- _WHAT YOU NEED TO DO_:
Output all entries exactly as they appear and skip the pictures.

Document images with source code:
· · · ·

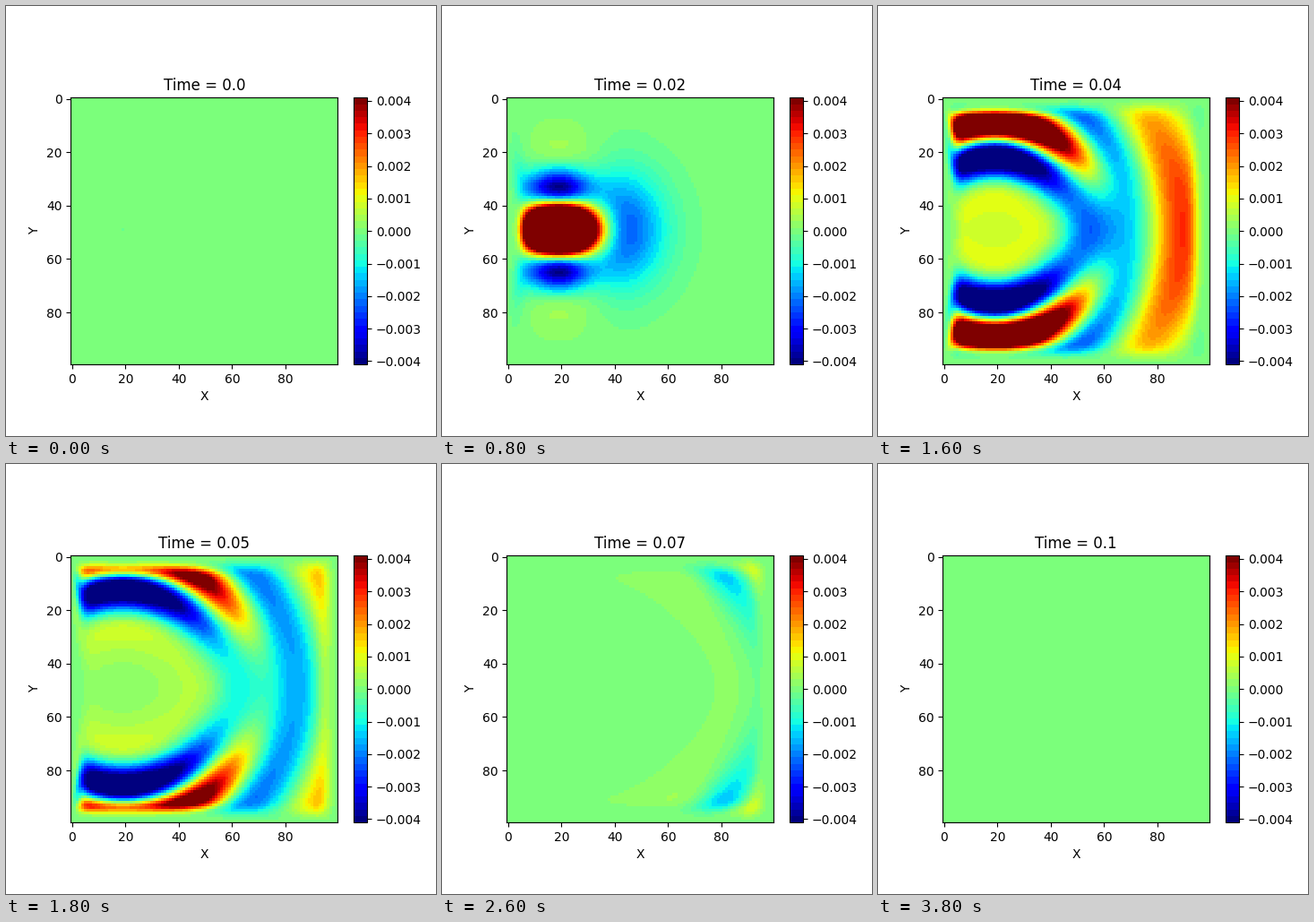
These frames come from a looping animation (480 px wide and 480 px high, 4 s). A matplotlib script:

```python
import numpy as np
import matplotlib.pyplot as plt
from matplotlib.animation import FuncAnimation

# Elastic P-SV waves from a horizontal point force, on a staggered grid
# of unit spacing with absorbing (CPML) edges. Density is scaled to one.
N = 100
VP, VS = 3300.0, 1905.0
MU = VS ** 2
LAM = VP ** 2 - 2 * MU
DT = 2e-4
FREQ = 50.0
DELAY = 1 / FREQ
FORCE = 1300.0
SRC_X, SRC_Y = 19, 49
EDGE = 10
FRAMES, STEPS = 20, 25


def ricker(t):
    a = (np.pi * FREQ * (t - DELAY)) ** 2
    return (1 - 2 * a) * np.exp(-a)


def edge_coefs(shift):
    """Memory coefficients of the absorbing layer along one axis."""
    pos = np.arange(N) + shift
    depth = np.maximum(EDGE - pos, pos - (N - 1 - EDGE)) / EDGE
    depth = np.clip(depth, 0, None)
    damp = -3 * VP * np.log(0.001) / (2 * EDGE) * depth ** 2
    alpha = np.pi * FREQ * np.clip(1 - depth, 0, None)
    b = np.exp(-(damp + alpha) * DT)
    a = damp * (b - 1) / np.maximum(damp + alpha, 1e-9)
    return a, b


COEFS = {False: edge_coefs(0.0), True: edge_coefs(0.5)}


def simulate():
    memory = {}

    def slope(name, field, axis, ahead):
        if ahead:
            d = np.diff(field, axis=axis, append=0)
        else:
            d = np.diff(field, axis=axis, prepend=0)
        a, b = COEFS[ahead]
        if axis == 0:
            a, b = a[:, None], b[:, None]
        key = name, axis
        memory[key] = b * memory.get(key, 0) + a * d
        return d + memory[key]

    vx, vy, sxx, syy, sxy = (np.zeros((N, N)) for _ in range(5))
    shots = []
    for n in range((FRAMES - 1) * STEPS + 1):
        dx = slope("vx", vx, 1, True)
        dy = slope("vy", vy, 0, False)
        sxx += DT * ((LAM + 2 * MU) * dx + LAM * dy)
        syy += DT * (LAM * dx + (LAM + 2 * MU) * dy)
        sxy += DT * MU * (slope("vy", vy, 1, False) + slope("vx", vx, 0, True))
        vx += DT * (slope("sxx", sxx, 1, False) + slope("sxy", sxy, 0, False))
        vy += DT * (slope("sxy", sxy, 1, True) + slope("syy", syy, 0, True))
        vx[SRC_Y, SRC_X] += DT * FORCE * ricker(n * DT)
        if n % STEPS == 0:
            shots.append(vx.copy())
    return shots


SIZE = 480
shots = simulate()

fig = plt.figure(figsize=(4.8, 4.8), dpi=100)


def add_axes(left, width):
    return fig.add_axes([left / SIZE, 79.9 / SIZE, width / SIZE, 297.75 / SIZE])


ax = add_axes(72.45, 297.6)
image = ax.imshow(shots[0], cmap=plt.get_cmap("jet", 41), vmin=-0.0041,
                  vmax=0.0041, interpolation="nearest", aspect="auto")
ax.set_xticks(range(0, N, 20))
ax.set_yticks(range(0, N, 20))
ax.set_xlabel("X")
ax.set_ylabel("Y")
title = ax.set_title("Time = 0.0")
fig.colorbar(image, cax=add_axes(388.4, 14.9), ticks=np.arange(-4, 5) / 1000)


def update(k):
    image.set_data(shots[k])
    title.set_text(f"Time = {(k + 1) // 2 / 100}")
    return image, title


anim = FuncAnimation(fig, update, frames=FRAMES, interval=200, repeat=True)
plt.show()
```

· · · ·

- _ANSWER BELOW_:
These frames come from a looping animation (480 px wide and 480 px high, 4 s). A matplotlib script:

```python
import numpy as np
import matplotlib.pyplot as plt
from matplotlib.animation import FuncAnimation

# Elastic P-SV waves from a horizontal point force, on a staggered grid
# of unit spacing with absorbing (CPML) edges. Density is scaled to one.
N = 100
VP, VS = 3300.0, 1905.0
MU = VS ** 2
LAM = VP ** 2 - 2 * MU
DT = 2e-4
FREQ = 50.0
DELAY = 1 / FREQ
FORCE = 1300.0
SRC_X, SRC_Y = 19, 49
EDGE = 10
FRAMES, STEPS = 20, 25


def ricker(t):
    a = (np.pi * FREQ * (t - DELAY)) ** 2
    return (1 - 2 * a) * np.exp(-a)


def edge_coefs(shift):
    """Memory coefficients of the absorbing layer along one axis."""
    pos = np.arange(N) + shift
    depth = np.maximum(EDGE - pos, pos - (N - 1 - EDGE)) / EDGE
    depth = np.clip(depth, 0, None)
    damp = -3 * VP * np.log(0.001) / (2 * EDGE) * depth ** 2
    alpha = np.pi * FREQ * np.clip(1 - depth, 0, None)
    b = np.exp(-(damp + alpha) * DT)
    a = damp * (b - 1) / np.maximum(damp + alpha, 1e-9)
    return a, b


COEFS = {False: edge_coefs(0.0), True: edge_coefs(0.5)}


def simulate():
    memory = {}

    def slope(name, field, axis, ahead):
        if ahead:
            d = np.diff(field, axis=axis, append=0)
        else:
            d = np.diff(field, axis=axis, prepend=0)
        a, b = COEFS[ahead]
        if axis == 0:
            a, b = a[:, None], b[:, None]
        key = name, axis
        memory[key] = b * memory.get(key, 0) + a * d
        return d + memory[key]

    vx, vy, sxx, syy, sxy = (np.zeros((N, N)) for _ in range(5))
    shots = []
    for n in range((FRAMES - 1) * STEPS + 1):
        dx = slope("vx", vx, 1, True)
        dy = slope("vy", vy, 0, False)
        sxx += DT * ((LAM + 2 * MU) * dx + LAM * dy)
        syy += DT * (LAM * dx + (LAM + 2 * MU) * dy)
        sxy += DT * MU * (slope("vy", vy, 1, False) + slope("vx", vx, 0, True))
        vx += DT * (slope("sxx", sxx, 1, False) + slope("sxy", sxy, 0, False))
        vy += DT * (slope("sxy", sxy, 1, True) + slope("syy", syy, 0, True))
        vx[SRC_Y, SRC_X] += DT * FORCE * ricker(n * DT)
        if n % STEPS == 0:
            shots.append(vx.copy())
    return shots


SIZE = 480
shots = simulate()

fig = plt.figure(figsize=(4.8, 4.8), dpi=100)


def add_axes(left, width):
    return fig.add_axes([left / SIZE, 79.9 / SIZE, width / SIZE, 297.75 / SIZE])


ax = add_axes(72.45, 297.6)
image = ax.imshow(shots[0], cmap=plt.get_cmap("jet", 41), vmin=-0.0041,
                  vmax=0.0041, interpolation="nearest", aspect="auto")
ax.set_xticks(range(0, N, 20))
ax.set_yticks(range(0, N, 20))
ax.set_xlabel("X")
ax.set_ylabel("Y")
title = ax.set_title("Time = 0.0")
fig.colorbar(image, cax=add_axes(388.4, 14.9), ticks=np.arange(-4, 5) / 1000)


def update(k):
    image.set_data(shots[k])
    title.set_text(f"Time = {(k + 1) // 2 / 100}")
    return image, title


anim = FuncAnimation(fig, update, frames=FRAMES, interval=200, repeat=True)
plt.show()
```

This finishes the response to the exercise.